- **Supplied material**
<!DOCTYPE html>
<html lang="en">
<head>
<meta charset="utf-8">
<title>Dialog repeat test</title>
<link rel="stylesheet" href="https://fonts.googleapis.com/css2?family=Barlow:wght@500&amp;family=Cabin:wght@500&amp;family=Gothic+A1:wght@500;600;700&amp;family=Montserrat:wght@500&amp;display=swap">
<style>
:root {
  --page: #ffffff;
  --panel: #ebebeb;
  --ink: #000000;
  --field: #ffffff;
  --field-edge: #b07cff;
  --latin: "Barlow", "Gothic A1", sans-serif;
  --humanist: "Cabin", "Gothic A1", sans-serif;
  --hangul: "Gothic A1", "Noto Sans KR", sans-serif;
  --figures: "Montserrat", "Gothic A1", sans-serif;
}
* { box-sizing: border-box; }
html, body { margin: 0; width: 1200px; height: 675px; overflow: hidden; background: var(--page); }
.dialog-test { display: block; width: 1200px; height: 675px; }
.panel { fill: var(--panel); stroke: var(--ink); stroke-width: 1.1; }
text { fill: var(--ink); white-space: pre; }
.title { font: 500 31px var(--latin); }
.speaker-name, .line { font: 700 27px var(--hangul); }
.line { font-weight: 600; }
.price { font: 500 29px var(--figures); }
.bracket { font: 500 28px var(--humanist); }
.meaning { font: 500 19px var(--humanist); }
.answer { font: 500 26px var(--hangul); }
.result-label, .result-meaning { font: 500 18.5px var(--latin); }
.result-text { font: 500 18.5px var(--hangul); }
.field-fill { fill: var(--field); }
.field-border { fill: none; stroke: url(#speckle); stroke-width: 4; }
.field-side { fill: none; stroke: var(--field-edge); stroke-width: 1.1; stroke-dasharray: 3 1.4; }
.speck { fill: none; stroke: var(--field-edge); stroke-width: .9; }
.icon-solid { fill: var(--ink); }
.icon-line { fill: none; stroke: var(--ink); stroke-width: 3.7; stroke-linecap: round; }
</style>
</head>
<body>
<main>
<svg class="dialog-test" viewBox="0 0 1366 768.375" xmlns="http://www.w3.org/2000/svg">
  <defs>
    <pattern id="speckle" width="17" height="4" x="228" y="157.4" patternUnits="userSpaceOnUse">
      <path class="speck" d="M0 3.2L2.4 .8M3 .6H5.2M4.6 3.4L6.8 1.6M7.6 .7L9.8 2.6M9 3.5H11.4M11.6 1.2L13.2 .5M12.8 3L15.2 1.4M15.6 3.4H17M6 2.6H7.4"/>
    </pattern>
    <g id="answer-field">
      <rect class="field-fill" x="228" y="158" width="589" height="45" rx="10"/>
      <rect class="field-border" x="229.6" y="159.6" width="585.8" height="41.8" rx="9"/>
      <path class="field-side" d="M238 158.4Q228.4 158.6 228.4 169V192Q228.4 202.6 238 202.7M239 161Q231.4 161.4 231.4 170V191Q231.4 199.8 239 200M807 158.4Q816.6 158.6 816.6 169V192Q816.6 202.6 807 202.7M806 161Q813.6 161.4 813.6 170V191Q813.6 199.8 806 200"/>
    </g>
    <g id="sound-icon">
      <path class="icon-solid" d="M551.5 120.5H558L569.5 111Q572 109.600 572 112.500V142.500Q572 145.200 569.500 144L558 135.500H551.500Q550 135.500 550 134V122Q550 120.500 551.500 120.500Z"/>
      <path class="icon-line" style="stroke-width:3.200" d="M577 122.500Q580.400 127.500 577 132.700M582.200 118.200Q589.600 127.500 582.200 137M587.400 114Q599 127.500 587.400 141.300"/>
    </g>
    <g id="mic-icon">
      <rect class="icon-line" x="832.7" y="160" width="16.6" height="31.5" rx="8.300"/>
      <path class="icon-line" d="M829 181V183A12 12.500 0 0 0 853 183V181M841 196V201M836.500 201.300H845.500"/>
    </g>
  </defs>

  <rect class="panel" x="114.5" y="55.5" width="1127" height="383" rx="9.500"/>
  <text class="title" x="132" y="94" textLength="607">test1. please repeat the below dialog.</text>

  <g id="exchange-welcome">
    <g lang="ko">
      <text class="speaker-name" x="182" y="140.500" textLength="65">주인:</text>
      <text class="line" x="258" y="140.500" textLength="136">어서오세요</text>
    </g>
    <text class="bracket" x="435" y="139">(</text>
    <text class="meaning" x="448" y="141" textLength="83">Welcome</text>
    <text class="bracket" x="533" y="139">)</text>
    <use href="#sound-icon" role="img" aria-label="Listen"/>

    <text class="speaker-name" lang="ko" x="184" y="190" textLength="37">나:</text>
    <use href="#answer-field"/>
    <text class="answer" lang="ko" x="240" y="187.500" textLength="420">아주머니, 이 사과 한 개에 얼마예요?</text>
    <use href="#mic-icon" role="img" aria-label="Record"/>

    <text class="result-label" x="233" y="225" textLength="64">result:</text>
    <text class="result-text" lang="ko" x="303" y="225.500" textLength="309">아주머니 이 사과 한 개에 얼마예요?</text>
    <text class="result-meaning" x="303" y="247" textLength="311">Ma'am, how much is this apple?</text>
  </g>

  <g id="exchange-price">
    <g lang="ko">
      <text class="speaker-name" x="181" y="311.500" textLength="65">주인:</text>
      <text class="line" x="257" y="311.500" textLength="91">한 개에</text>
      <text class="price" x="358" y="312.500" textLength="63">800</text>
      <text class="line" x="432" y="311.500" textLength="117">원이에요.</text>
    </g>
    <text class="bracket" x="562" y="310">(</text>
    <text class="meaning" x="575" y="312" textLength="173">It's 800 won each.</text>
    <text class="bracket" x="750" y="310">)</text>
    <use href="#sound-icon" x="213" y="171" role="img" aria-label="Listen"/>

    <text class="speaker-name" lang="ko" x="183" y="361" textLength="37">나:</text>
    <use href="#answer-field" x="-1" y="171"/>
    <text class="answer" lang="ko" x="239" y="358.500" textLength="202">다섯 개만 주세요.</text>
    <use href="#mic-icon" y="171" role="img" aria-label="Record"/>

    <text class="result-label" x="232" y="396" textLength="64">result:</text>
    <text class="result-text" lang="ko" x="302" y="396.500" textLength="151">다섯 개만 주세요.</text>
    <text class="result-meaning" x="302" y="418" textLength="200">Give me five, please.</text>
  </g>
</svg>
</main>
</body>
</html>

- **Problem to work on**
Look above for the line holding "--panel: #ebebeb;" and the line holding "0; width: 1200px;", then output exactly those two lines and every line between them, nothing more.

- **Answer for the task**
  --panel: #ebebeb;
  --ink: #000000;
  --field: #ffffff;
  --field-edge: #b07cff;
  --latin: "Barlow", "Gothic A1", sans-serif;
  --humanist: "Cabin", "Gothic A1", sans-serif;
  --hangul: "Gothic A1", "Noto Sans KR", sans-serif;
  --figures: "Montserrat", "Gothic A1", sans-serif;
}
* { box-sizing: border-box; }
html, body { margin: 0; width: 1200px; height: 675px; overflow: hidden; background: var(--page); }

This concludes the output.